Undergraduate students in assistant professor of practice Juan Ayala’s class, Planning and Design II, learned the basic skills in design research and site design by using site planning tools to develop ideas and solutions. Drawing upon real-world urban development issues to provoke discussion of today’s community development challenges, students gained an understanding of how sustainable communities have long term benefits to the economy, public health, and the natural environment. Using design research and site planning strategies, students designed redevelopment sites in our region to achieve community health through active design and context-sensitive planning. and community needs.
The course emphasizes design leadership, critical thinking, and visualization, enabling students to focus not just on problem-solving, but also understanding the associations between design and user, and between stakeholder interest and community needs.
“As a school accredited by the Planning Advisory Board, our curriculum must focus on the essential knowledge, skills, and values central to the planning profession,” said Professor Ayala. “This course primarily focuses on six components required for the use and application of knowledge to perform specific tasks required in the practice of planning, specifically research; written, oral and graphic communication; quantitative and qualitative methods, including data collection and analysis; plan creation and implementation; planning process methods; and leadership.
Several students in the class chose projects that encompassed building Healthy Communities. Two students, Jasmine Grossman and Rebecca Sasson, recently completed their undergraduate requirements in the school’s B.S. Urban Planning and Design/MCRP 5-year program and will be returning for their final year of studies in the MCRP program. Jasmine used place-making strategies to create a new community plan that would enhance the relationship between a community and its beaches, while Rebecca Sasson advantage of a new beachfront development to revive an older downtown. First-year MCRP student Priyanshu Sharma revealed the potential for a vibrant waterfront area with a mix of uses that could revive a neighborhood’s center.
Bringing Back the Harbor, Old Bridge, NJ
by Jasmine Grossman
The expansion of Route 35 has obliterated the character and use of many small beach town communities in New Jersey. This concept plan uses place-making strategies to create a new crossroads intending to re-stitch the relationship between a community and its beaches. The new community plan encourages people to walk, with more open spaces for leisure, entertainment, and active play. The plan consists of a walkable pedestrian network between the neighborhood and the beach; and open areas for entertainment venues. Open air, lush landscapes, and public spaces give people the opportunity to visit a different place every day of the week.
Long Branch Downtown Gateway, Long Branch, NJ
by Rebecca Sasson
A new development along the beachfront sparked an interest in this old beach town. This concept explores the possibility of using the energy of the new development to revive an old downtown before the energy is absorbed in commercial strip malls along route 35. The concept plan provides open space for emergency response to community health threats and provides open space for community members and visitors to enjoy the town at large.
Revitalizing the Red Hook Waterfront, Brooklyn, NY
by Priyanshu Sharma

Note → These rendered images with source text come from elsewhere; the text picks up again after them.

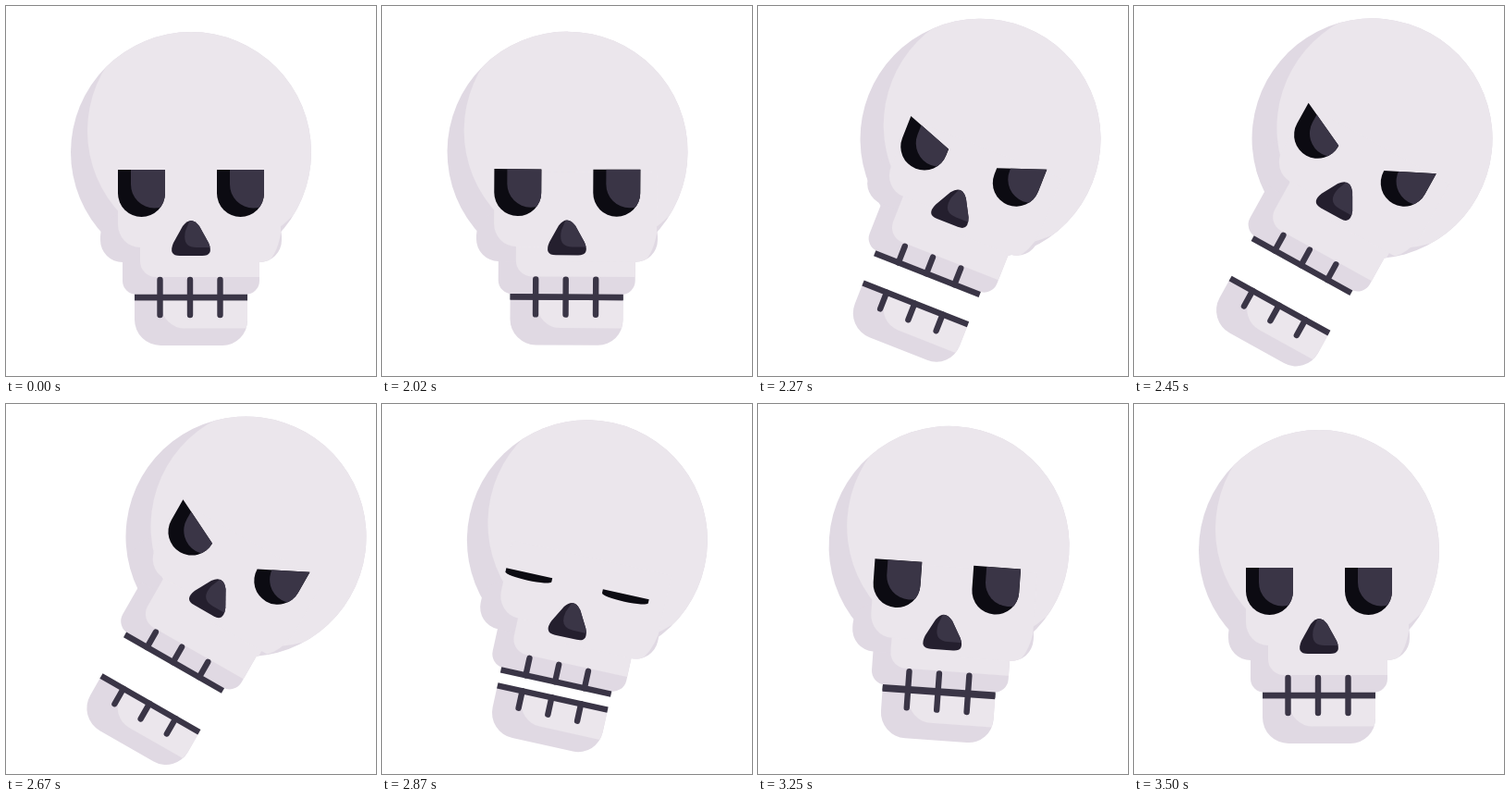
Animation, 400 px wide and 400 px high, one loop 3520 ms. Source, as an HTML page:

```html
<!DOCTYPE html>
<html lang="en">
<head>
<meta charset="utf-8">
<title>Skull</title>
<style>
  html, body { margin: 0; height: 100%; overflow: hidden; background: #fff; }
  svg { display: block; width: 100vw; height: 100vh; }
  .bone { fill: #e0d9e3; }
  .light { fill: #ebe6ec; }
  .socket { fill: #0c0b12; }
  .shine { fill: #3a3546; }
  .teeth { fill: none; stroke: #3a3546; stroke-width: 6.4; }
  .round { stroke-linecap: round; }
</style>
</head>
<body>
<svg viewBox="0 0 400 400">
  <defs>
    <circle id="dome" cx="200" cy="158" r="130"/>
    <rect id="upperJaw" x="126" y="200" width="148" height="112" rx="15"/>
    <rect id="cheeks" class="lifted" x="102" y="225" width="196" height="52" rx="24"/>
    <path id="nose" d="M191 238Q200 226 209 238L219 256Q225 270 212 270H188Q175 270 181 256Z"/>
    <clipPath id="inSkull"><use href="#dome"/><use href="#upperJaw"/><use href="#cheeks"/></clipPath>
    <clipPath id="inNose"><use href="#nose"/></clipPath>
    <clipPath id="inEyeL"><path class="eyeL"/></clipPath>
    <clipPath id="inEyeR"><path class="eyeR"/></clipPath>
  </defs>
  <g id="head">
    <g id="jaw">
      <path class="bone" d="M139 315H261V340A27 27 0 0 1 234 367H167A28 28 0 0 1 139 339Z"/>
      <path class="light" d="M168 315V324A25 25 0 0 0 193 348.500H259.700L261 340V315Z"/>
      <path class="teeth" d="M139 315H261"/>
      <path class="teeth round" d="M166.500 315V334M199 315V334M231.500 315V334"/>
    </g>
    <g class="bone"><use href="#dome"/><use href="#upperJaw"/><use href="#cheeks"/></g>
    <g class="light" clip-path="url(#inSkull)">
      <circle cx="218" cy="135" r="130"/>
      <path d="M145 200V276A17 17 0 0 0 162 293H276V200Z"/>
      <path class="lifted" d="M121 180V236A24 25 0 0 0 145 261H200V277H283Q293 268 297 246V180Z"/>
    </g>
    <path class="teeth" d="M139 315H261"/>
    <path class="teeth round" d="M166.500 296V315M199 296V315M231.500 296V315"/>
    <g class="lifted">
      <use href="#nose" fill="#241f2e"/>
      <path class="shine" clip-path="url(#inNose)" d="M201 226L194 243Q190 261 206 261H230V226Z"/>
      <g id="eyes">
        <path class="socket eyeL"/>
        <path class="socket eyeR"/>
        <g clip-path="url(#inEyeL)"><path class="shine glint" d="M135 100V193A25.500 25.500 0 0 0 186 193V100Z"/></g>
        <g clip-path="url(#inEyeR)"><path class="shine glint" d="M242 100V193A25.500 25.500 0 0 0 293 193V100Z"/></g>
      </g>
    </g>
  </g>
</svg>
<script>
const LOOP = 3520;
const LID = 217; // height the eyes close towards

const progress = (t, from, to) => Math.min(1, Math.max(0, (t - from) / (to - from)));
const smooth = u => u * u * (3 - 2 * u);
const ramp = (t, from, to) => smooth(progress(t, from, to));
// Quick start, long settling
const swing = (t, from, to) => smooth(1 - (1 - progress(t, from, to)) ** 2);

const setAll = (selector, name, value) =>
  document.querySelectorAll(selector).forEach(el => el.setAttribute(name, value));
const move = (selector, transform) => setAll(selector, 'transform', transform);
const eyePath = (x, left, right) =>
  `M${x} ${177 + left}L${x + 51} ${177 + right}V202.5A25.5 25.5 0 0 1 ${x} 202.5Z`;

function draw(t) {
  // Tilt right, swing back past upright, rebound, settle
  const turn = 29.8 * swing(t, 2000, 2660) - 36.4 * ramp(t, 2665, 3090)
    + 11.8 * ramp(t, 3090, 3290) - 5.2 * ramp(t, 3290, 3500);
  const drop = 12 * (ramp(t, 2890, 3070) - ramp(t, 3070, 3260));
  const gape = 51.5 * swing(t, 2025, 2670) - 40.5 * swing(t, 2670, 3070) - 11 * ramp(t, 3070, 3300);
  const anger = swing(t, 2000, 2660) - ramp(t, 2670, 2960);
  const blink = ramp(t, 2670, 2870) - ramp(t, 2870, 3100);
  const frown = 25.4 * anger * (1 - blink);

  // The head travels along an arc tied to its tilt
  const x = turn * (1.59 + 0.0137 * turn);
  const y = drop - turn * (1.13 - 0.0215 * turn);

  move('#head', `translate(${x} ${y}) rotate(${turn} 200 158)`);
  move('#jaw', `translate(0 ${gape})`);
  move('.lifted', `translate(0 ${-20 * anger})`);
  move('#eyes', `translate(0 ${LID}) scale(1 ${1 - 0.84 * blink}) translate(0 ${-LID})`);
  move('.glint', `translate(0 ${-51 * blink})`);
  setAll('.eyeL', 'd', eyePath(121, 0, frown));
  setAll('.eyeR', 'd', eyePath(228, frown, 0));
}

const start = performance.now();
function tick() {
  draw((performance.now() - start) % LOOP);
  requestAnimationFrame(tick);
}
tick();
</script>
</body>
</html>
```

A look at the once segregated neighborhood of Red Hook reveals the potential for a vibrant waterfront with a mix of uses leading to the neighborhood’s center. This plan allows first responders and local government officials to plan out strategic medical response stations while community members can exercise social distancing in the large open public realm.